Miles vs. Words

P1050533I love to complete half marathons and I love to write books. I don’t love the day to day training I have to do to complete half marathons and I don’t always love the day to day typing I have to do write books. To get myself to do the training for half marathons I print out running schedules and try to run as far as the chart says to on a certain day. However, I never use charts from writing books that tell what to write on a certain day. Why not? Why does one chart excite me and the other annoy me?

I think it has to do with the type of chart I like. I don’t like running charts that give me extreme detail about not just how far to run but how to run. I know I would be faster if I did more hill repeats or fartleks but since I am a run/walker and live at almost sea level those charts are hard for me to follow. I like the charts that say do X number of miles on a certain day. I enjoy getting out and doing my own thing for as long as the chart says I should. And that is why I don’t follow writing charts. They have too much detail.

Most of the books I have read that have writing charts tell you to work on setting one day and character on another. Since I am a diehard discovery writer (despite trying to change) I may not want to work on setting or character on that day. Instead I would like a chart that says “write X number of words on this day.” Each day of the week would have a variety of word counts, some longer and some shorter. I could write whatever I wanted to but I’d write as much as I was told to do.

“The miracle isn’t that I finished. The miracle is that I had the courage to start.”  ― John Bingham, No Need for Speed: A Beginner’s Guide to the Joy of Running    

Now, it could be said that I might write more if I didn’t have the chart telling me when I should stop. While that is true, if I don’t write at all because I’m not following a chart then I was better off following the chart. I see now that the solution is easy. Turn my running chart into a writing chart. The easiest way would be to make each mile equal one thousand words. Tomorrow it says I should run three miles so I will write three thousand words. I can do that in about one hour so that works for me. My longest runs are on the weekend and that would be my longest word count. Ten thousand words might be too much but I could adjust as needed. It might be more fun to see if I could do it. I like a good challenge. Now it looks like I have one not just for running, but for writing, too.

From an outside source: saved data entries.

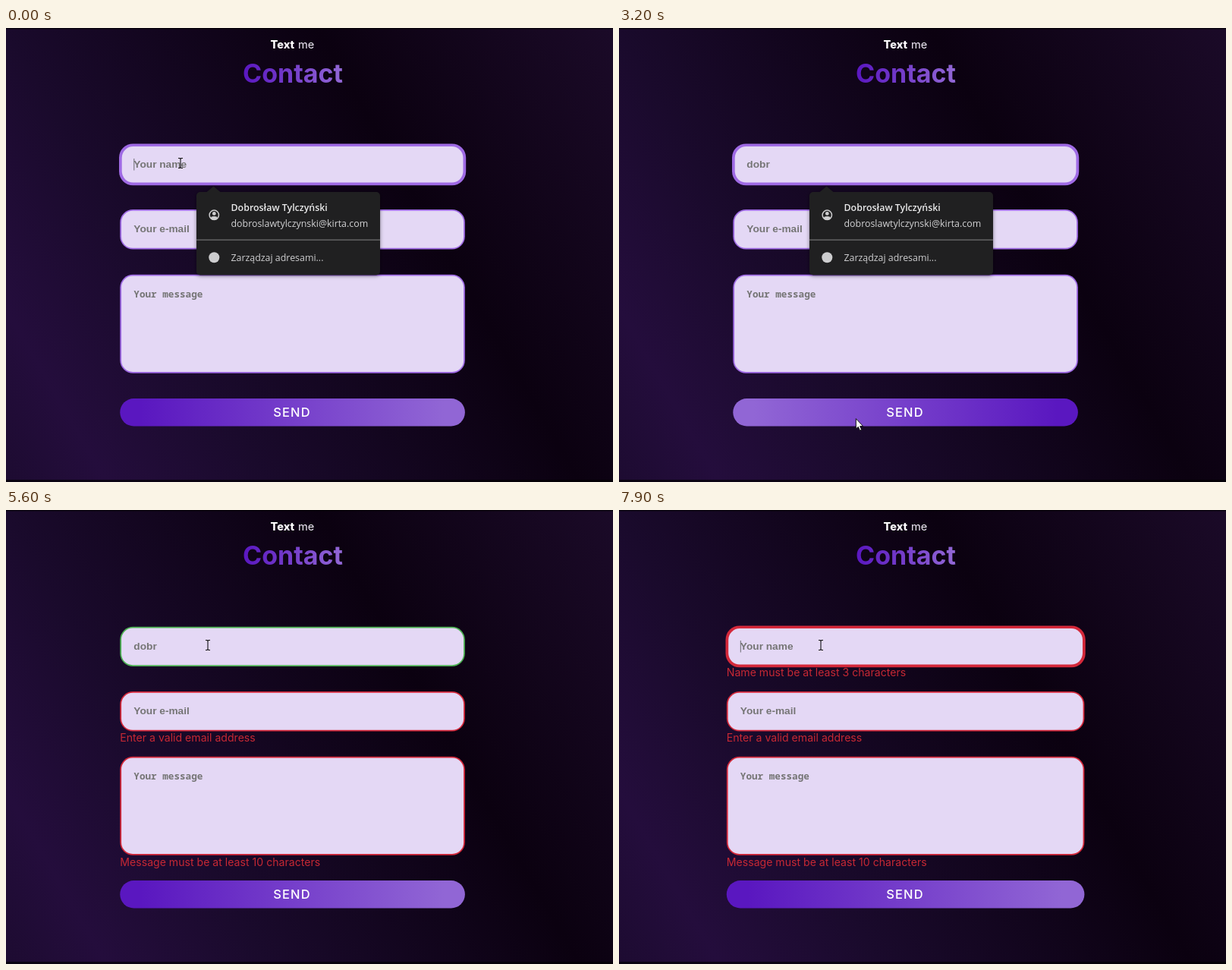
An HTML page with a canvas that plays this animation: 800 px wide and 598 px high, repeating every 8000 ms.

```html
<!DOCTYPE html>
<html lang="en">
<head>
<meta charset="utf-8">
<title>Contact form</title>
<style>
  html, body { margin: 0; width: 100%; height: 100%; overflow: hidden; background: #0c0212; }
  canvas { display: block; }
</style>
</head>
<body>
<canvas id="stage" width="800" height="598"></canvas>
<script>
const ctx = document.getElementById('stage').getContext('2d');
const LOOP = 8000, STEP = 100;
const INTER = 'Inter, sans-serif';
const ARIAL = '"Liberation Sans", Arial, sans-serif';
const MONO = '"Noto Sans Mono", monospace';
const UI = '"Open Sans", sans-serif';
const PURPLE = '#9f6ae4', GREEN = '#4db353', RED = '#d4283a', GREY = '#757575';

// [time, value]; a value holds until the next entry
const TYPED = [[0, ''], [500, 'd'], [700, 'do'], [900, 'dob'], [1300, 'dobr'],
  [6900, 'dob'], [7100, 'do'], [7300, 'd'], [7500, '']];
const CURSOR = [[0, 230, 178], [2300, 230, 178], [2700, 300, 550], [2900, 300, 550],
  [3300, 314, 508], [4900, 314, 508], [5500, 266, 178], [LOOP, 266, 178]];
const BLUR = 3400, SUBMIT = 3500, FOCUS = 5700, ERASE = 6900, INVALID = 7100;

const ramp = (t, start, length) => Math.min(1, Math.max(0, (t - start) / length));
const held = (list, t) => list.filter(e => e[0] <= t).pop();
const within = (p, x, y, w, h) => p.x >= x && p.x <= x + w && p.y >= y && p.y <= y + h;

function gradient(x0, y0, x1, y1, stops) {
  const g = ctx.createLinearGradient(x0, y0, x1, y1);
  stops.forEach(([at, color]) => g.addColorStop(at, color));
  return g;
}

function text(str, x, y, font, color, spacing = 0) {
  ctx.font = font;
  ctx.fillStyle = color;
  ctx.letterSpacing = spacing + 'px';
  ctx.fillText(str, x, y);
}

function roundRect(x, y, w, h, r) {
  ctx.beginPath();
  ctx.roundRect(x, y, w, h, r);
}

function disc(x, y, r) {
  ctx.beginPath();
  ctx.arc(x, y, r, 0, 7);
}

function cursorAt(t) {
  const i = CURSOR.findIndex(k => k[0] > t);
  const [t0, x0, y0] = CURSOR[i - 1], [t1, x1, y1] = CURSOR[i];
  const u = (t - t0) / (t1 - t0), e = u * u * (3 - 2 * u);
  return { x: x0 + (x1 - x0) * e, y: y0 + (y1 - y0) * e };
}

function background() {
  // 60 degree gradient across the stage
  ctx.fillStyle = gradient(-29, 547, 829, 51, [
    [0, '#1d0b31'], [0.115, '#240d3c'], [0.3, '#1a0a2c'], [0.66, '#0b0110'], [1, '#1b0a28']]);
  ctx.fillRect(0, 0, 800, 598);
  ctx.fillStyle = 'rgba(0,0,0,.65)';
  ctx.fillRect(0, 0, 800, 1.5);
  ctx.fillRect(0, 595, 800, 3);
}

function heading() {
  text('Text', 348.5, 27, '800 14.6px ' + INTER, '#fff');
  text('me', 385, 27, '400 14.6px ' + INTER, '#f4f0fa');
  text('Contact', 312, 72, '700 34px ' + INTER,
    gradient(313, 0, 441, 0, [[0, '#5a17c0'], [1, '#9166d5']]));
}

function field(x, y, w, h, border, focused) {
  const grow = focused ? 1.3 : 0;
  roundRect(x - grow, y - grow, w + 2 * grow, h + 2 * grow, 17 + grow);
  ctx.fillStyle = border;
  ctx.fill();
  const b = focused ? 2.4 : 1.8;
  roundRect(x + b, y + b, w - 2 * b, h - 2 * b, 15);
  ctx.fillStyle = '#e4d8f5';
  ctx.fill();
}

function error(str, x, y, alpha, color) {
  ctx.globalAlpha = alpha;
  text(str, x, y, '400 14.1px ' + INTER, color);
  ctx.globalAlpha = 1;
}

function popup(alpha) {
  const scale = 1 - 0.058 * (1 - alpha);
  ctx.save();
  ctx.globalAlpha = alpha;
  ctx.translate(372, 271);
  ctx.scale(scale, scale);
  ctx.translate(-372, -271);

  ctx.shadowColor = 'rgba(0,0,0,.45)';
  ctx.shadowBlur = 5;
  ctx.shadowOffsetY = 1;
  ctx.fillStyle = '#202021';
  roundRect(251, 216, 242, 109.5, 5);
  ctx.moveTo(264, 216.5);
  ctx.lineTo(273.5, 208.5);
  ctx.lineTo(283, 216.5);
  ctx.fill();
  ctx.shadowColor = 'transparent';

  ctx.fillStyle = '#727274';
  ctx.fillRect(251, 278.5, 242, 1.2);

  // account icon
  ctx.strokeStyle = ctx.fillStyle = '#cdcdcf';
  ctx.lineWidth = 1.5;
  disc(274.3, 246.3, 6.2);
  ctx.stroke();
  disc(274.3, 244.4, 2.4);
  ctx.fill();
  ctx.beginPath();
  ctx.ellipse(274.3, 250.4, 4.4, 2.3, 0, 0, 7);
  ctx.fill();

  disc(274.3, 302.3, 7);
  ctx.fill();

  text('Dobrosław Tylczyński', 296.5, 241, '600 12.4px ' + UI, '#e9e9ea');
  text('dobroslawtylczynski@kirta.com', 296.5, 262, '400 12.4px ' + UI, '#d3d3d5');
  text('Zarządzaj adresami...', 296.5, 307, '400 12.4px ' + UI, '#cdcdcf');
  ctx.restore();
}

function beam({ x, y }) {
  ctx.strokeStyle = '#111';
  ctx.lineWidth = 1.1;
  ctx.beginPath();
  for (const s of [-1, 1]) {
    ctx.moveTo(x - 3, y + s * 6.5);
    ctx.lineTo(x - 1, y + s * 6.5);
    ctx.lineTo(x, y + s * 5.5);
    ctx.lineTo(x + 1, y + s * 6.5);
    ctx.lineTo(x + 3, y + s * 6.5);
  }
  ctx.moveTo(x, y - 6);
  ctx.lineTo(x, y + 6);
  ctx.stroke();
}

function arrow({ x, y }) {
  const outline = [0, 0, 0, 13.5, 3, 10.8, 5.2, 15.6, 7.4, 14.6, 5.3, 10, 9.4, 10];
  ctx.beginPath();
  for (let i = 0; i < outline.length; i += 2) ctx.lineTo(x + 0.5 + outline[i], y + outline[i + 1]);
  ctx.closePath();
  ctx.fillStyle = '#fff';
  ctx.strokeStyle = '#111';
  ctx.lineWidth = 1;
  ctx.fill();
  ctx.stroke();
}

function draw(t) {
  const [keyTime, typed] = held(TYPED, t);
  const focused = t < BLUR || t >= FOCUS;
  const submitted = t >= SUBMIT;
  const extra = 8.5 * ramp(t, INVALID, 200);
  const x = 150 + 0.3 - extra, w = 454.6 + 2 * extra, tx = x + 18;
  const popupAlpha = t < FOCUS ? 1 - ramp(t, BLUR, 260) : 1 - ramp(t, ERASE, 260);
  const mouse = cursorAt(t);

  background();
  heading();

  const nameBorder = !submitted ? PURPLE : t < INVALID ? GREEN : RED;
  const otherBorder = submitted ? RED : PURPLE;
  field(x, 153.7, w, 52.3, nameBorder, focused);
  field(x, 239, w, 52.6, otherBorder);
  field(x, 324.8, w, 130, otherBorder);

  const inputFont = '700 13.7px ' + ARIAL;
  text(typed || 'Your name', tx, 184, inputFont, GREY);
  const caretX = tx + (typed ? ctx.measureText(typed).width : 0);
  text('Your e-mail', tx, 269, inputFont, GREY);
  text('Your message', tx, 355, '700 12.65px ' + MONO, GREY);

  const since = t - (t >= FOCUS ? Math.max(FOCUS, keyTime) : keyTime);
  if (focused && since % 1000 < 500) {
    ctx.fillStyle = '#6c6c70';
    ctx.fillRect(caretX, 172, 1, 15.5);
  }

  const errorColor = t < 5500 ? '#dc2a38' : '#c62834';
  const shown = ramp(t, 3560, 300);
  error('Name must be at least 3 characters', x, 219, ramp(t, INVALID, 300), errorColor);
  error('Enter a valid email address', x, 305, shown, errorColor);
  error('Message must be at least 10 characters', x, 468.5, shown, errorColor);

  const hover = within(mouse, x, 488, w, 36.5);
  const ends = hover ? ['#9166d5', '#5a17c0'] : ['#5a17c0', '#9166d5'];
  roundRect(x, 488, w, 36.5, 18.2);
  ctx.fillStyle = gradient(x, 0, x + w, 0, [[0, ends[0]], [0.06, ends[0]], [0.94, ends[1]], [1, ends[1]]]);
  ctx.fill();
  text('SEND', 352.3, 512, '500 16.5px ' + INTER, '#fff', 1.1);

  if (popupAlpha > 0) popup(popupAlpha);

  const overPopup = popupAlpha > 0.5 && within(mouse, 251, 216, 242, 110);
  const overField = [[154, 52], [239, 52], [325, 130]].some(([y, h]) => within(mouse, x, y, w, h));
  (overField && !overPopup ? beam : arrow)(mouse);
}

function tick() {
  const t = performance.now() % LOOP;
  draw(Math.floor(t / STEP) * STEP);
  requestAnimationFrame(tick);
}
tick();
</script>
</body>
</html>
```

“Every morning in Africa, a gazelle wakes up, it knows it must outrun the fastest lion or it will be killed. Every morning in Africa, a lion wakes up. It knows it must run faster than the slowest gazelle, or it will starve. It doesn’t matter whether you’re the lion or a gazelle-when the sun comes up, you’d better be running.”  ― Christopher McDougall, Born to Run: A Hidden Tribe, Superathletes, and the Greatest Race the World Has Never Seen